[Collected data]
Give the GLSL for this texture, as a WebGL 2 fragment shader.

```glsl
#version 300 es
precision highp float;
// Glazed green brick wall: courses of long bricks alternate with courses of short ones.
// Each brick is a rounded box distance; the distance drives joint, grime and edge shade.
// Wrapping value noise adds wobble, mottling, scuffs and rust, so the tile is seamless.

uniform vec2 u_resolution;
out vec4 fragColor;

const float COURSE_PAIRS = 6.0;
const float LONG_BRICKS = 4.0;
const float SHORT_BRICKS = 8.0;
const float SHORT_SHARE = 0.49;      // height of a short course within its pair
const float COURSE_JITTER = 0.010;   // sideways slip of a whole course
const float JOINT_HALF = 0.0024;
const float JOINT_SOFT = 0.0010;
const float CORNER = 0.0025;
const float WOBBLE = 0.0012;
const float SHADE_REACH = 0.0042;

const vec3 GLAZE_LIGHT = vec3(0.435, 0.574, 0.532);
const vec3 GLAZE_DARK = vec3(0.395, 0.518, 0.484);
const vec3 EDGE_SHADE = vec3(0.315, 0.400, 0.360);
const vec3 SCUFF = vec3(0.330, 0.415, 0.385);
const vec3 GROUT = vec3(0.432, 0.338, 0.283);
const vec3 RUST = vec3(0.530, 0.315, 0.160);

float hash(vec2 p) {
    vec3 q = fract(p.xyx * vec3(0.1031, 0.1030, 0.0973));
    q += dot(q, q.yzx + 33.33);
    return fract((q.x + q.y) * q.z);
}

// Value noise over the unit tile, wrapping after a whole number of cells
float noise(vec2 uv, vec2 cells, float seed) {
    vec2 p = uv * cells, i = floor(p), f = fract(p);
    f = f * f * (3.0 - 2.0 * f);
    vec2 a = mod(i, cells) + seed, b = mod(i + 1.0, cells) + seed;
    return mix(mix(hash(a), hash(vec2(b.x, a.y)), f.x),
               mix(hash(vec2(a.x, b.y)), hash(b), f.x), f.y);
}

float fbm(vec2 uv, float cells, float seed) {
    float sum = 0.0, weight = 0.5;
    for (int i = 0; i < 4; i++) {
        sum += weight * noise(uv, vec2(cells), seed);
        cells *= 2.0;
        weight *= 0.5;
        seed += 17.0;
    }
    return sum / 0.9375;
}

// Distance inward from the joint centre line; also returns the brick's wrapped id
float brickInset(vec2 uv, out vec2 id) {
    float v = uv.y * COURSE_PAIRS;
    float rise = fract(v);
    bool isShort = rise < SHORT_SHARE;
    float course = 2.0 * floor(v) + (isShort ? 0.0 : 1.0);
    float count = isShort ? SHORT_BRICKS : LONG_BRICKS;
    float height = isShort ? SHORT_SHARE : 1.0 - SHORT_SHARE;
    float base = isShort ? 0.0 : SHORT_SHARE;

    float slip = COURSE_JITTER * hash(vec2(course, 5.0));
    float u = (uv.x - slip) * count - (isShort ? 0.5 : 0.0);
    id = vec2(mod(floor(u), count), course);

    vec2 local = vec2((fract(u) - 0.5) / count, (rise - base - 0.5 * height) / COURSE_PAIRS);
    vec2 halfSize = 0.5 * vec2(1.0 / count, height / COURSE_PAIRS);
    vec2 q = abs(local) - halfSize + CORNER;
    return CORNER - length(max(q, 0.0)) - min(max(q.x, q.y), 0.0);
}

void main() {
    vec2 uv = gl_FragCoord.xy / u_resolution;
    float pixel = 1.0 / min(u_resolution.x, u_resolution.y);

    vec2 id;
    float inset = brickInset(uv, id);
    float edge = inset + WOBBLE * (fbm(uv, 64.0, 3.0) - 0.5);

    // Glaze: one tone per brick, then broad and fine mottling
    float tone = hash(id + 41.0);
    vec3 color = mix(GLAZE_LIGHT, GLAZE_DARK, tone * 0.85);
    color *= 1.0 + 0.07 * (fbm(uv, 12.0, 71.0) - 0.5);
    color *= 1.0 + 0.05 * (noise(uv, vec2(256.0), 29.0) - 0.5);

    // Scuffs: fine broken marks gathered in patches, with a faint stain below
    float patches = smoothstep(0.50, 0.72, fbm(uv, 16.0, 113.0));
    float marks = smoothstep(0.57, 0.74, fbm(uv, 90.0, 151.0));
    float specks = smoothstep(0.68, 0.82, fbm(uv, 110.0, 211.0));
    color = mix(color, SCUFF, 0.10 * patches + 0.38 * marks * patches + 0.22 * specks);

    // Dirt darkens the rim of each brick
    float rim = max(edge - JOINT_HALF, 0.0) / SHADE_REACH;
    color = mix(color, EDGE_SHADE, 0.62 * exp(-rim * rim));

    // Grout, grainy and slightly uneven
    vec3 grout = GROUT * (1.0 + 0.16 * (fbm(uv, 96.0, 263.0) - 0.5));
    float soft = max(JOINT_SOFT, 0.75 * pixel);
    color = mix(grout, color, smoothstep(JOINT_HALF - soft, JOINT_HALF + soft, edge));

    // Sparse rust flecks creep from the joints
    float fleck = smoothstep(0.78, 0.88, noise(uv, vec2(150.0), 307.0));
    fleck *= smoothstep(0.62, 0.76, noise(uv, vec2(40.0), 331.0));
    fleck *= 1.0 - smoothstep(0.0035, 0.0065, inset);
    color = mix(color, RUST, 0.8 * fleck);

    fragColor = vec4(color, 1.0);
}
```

Exercise: What you write must match the records above line for line.

Written response:
Give the GLSL for this texture, as a WebGL 2 fragment shader.

```glsl
#version 300 es
precision highp float;
// Glazed green brick wall: courses of long bricks alternate with courses of short ones.
// Each brick is a rounded box distance; the distance drives joint, grime and edge shade.
// Wrapping value noise adds wobble, mottling, scuffs and rust, so the tile is seamless.

uniform vec2 u_resolution;
out vec4 fragColor;

const float COURSE_PAIRS = 6.0;
const float LONG_BRICKS = 4.0;
const float SHORT_BRICKS = 8.0;
const float SHORT_SHARE = 0.49;      // height of a short course within its pair
const float COURSE_JITTER = 0.010;   // sideways slip of a whole course
const float JOINT_HALF = 0.0024;
const float JOINT_SOFT = 0.0010;
const float CORNER = 0.0025;
const float WOBBLE = 0.0012;
const float SHADE_REACH = 0.0042;

const vec3 GLAZE_LIGHT = vec3(0.435, 0.574, 0.532);
const vec3 GLAZE_DARK = vec3(0.395, 0.518, 0.484);
const vec3 EDGE_SHADE = vec3(0.315, 0.400, 0.360);
const vec3 SCUFF = vec3(0.330, 0.415, 0.385);
const vec3 GROUT = vec3(0.432, 0.338, 0.283);
const vec3 RUST = vec3(0.530, 0.315, 0.160);

float hash(vec2 p) {
    vec3 q = fract(p.xyx * vec3(0.1031, 0.1030, 0.0973));
    q += dot(q, q.yzx + 33.33);
    return fract((q.x + q.y) * q.z);
}

// Value noise over the unit tile, wrapping after a whole number of cells
float noise(vec2 uv, vec2 cells, float seed) {
    vec2 p = uv * cells, i = floor(p), f = fract(p);
    f = f * f * (3.0 - 2.0 * f);
    vec2 a = mod(i, cells) + seed, b = mod(i + 1.0, cells) + seed;
    return mix(mix(hash(a), hash(vec2(b.x, a.y)), f.x),
               mix(hash(vec2(a.x, b.y)), hash(b), f.x), f.y);
}

float fbm(vec2 uv, float cells, float seed) {
    float sum = 0.0, weight = 0.5;
    for (int i = 0; i < 4; i++) {
        sum += weight * noise(uv, vec2(cells), seed);
        cells *= 2.0;
        weight *= 0.5;
        seed += 17.0;
    }
    return sum / 0.9375;
}

// Distance inward from the joint centre line; also returns the brick's wrapped id
float brickInset(vec2 uv, out vec2 id) {
    float v = uv.y * COURSE_PAIRS;
    float rise = fract(v);
    bool isShort = rise < SHORT_SHARE;
    float course = 2.0 * floor(v) + (isShort ? 0.0 : 1.0);
    float count = isShort ? SHORT_BRICKS : LONG_BRICKS;
    float height = isShort ? SHORT_SHARE : 1.0 - SHORT_SHARE;
    float base = isShort ? 0.0 : SHORT_SHARE;

    float slip = COURSE_JITTER * hash(vec2(course, 5.0));
    float u = (uv.x - slip) * count - (isShort ? 0.5 : 0.0);
    id = vec2(mod(floor(u), count), course);

    vec2 local = vec2((fract(u) - 0.5) / count, (rise - base - 0.5 * height) / COURSE_PAIRS);
    vec2 halfSize = 0.5 * vec2(1.0 / count, height / COURSE_PAIRS);
    vec2 q = abs(local) - halfSize + CORNER;
    return CORNER - length(max(q, 0.0)) - min(max(q.x, q.y), 0.0);
}

void main() {
    vec2 uv = gl_FragCoord.xy / u_resolution;
    float pixel = 1.0 / min(u_resolution.x, u_resolution.y);

    vec2 id;
    float inset = brickInset(uv, id);
    float edge = inset + WOBBLE * (fbm(uv, 64.0, 3.0) - 0.5);

    // Glaze: one tone per brick, then broad and fine mottling
    float tone = hash(id + 41.0);
    vec3 color = mix(GLAZE_LIGHT, GLAZE_DARK, tone * 0.85);
    color *= 1.0 + 0.07 * (fbm(uv, 12.0, 71.0) - 0.5);
    color *= 1.0 + 0.05 * (noise(uv, vec2(256.0), 29.0) - 0.5);

    // Scuffs: fine broken marks gathered in patches, with a faint stain below
    float patches = smoothstep(0.50, 0.72, fbm(uv, 16.0, 113.0));
    float marks = smoothstep(0.57, 0.74, fbm(uv, 90.0, 151.0));
    float specks = smoothstep(0.68, 0.82, fbm(uv, 110.0, 211.0));
    color = mix(color, SCUFF, 0.10 * patches + 0.38 * marks * patches + 0.22 * specks);

    // Dirt darkens the rim of each brick
    float rim = max(edge - JOINT_HALF, 0.0) / SHADE_REACH;
    color = mix(color, EDGE_SHADE, 0.62 * exp(-rim * rim));

    // Grout, grainy and slightly uneven
    vec3 grout = GROUT * (1.0 + 0.16 * (fbm(uv, 96.0, 263.0) - 0.5));
    float soft = max(JOINT_SOFT, 0.75 * pixel);
    color = mix(grout, color, smoothstep(JOINT_HALF - soft, JOINT_HALF + soft, edge));

    // Sparse rust flecks creep from the joints
    float fleck = smoothstep(0.78, 0.88, noise(uv, vec2(150.0), 307.0));
    fleck *= smoothstep(0.62, 0.76, noise(uv, vec2(40.0), 331.0));
    fleck *= 1.0 - smoothstep(0.0035, 0.0065, inset);
    color = mix(color, RUST, 0.8 * fleck);

    fragColor = vec4(color, 1.0);
}
```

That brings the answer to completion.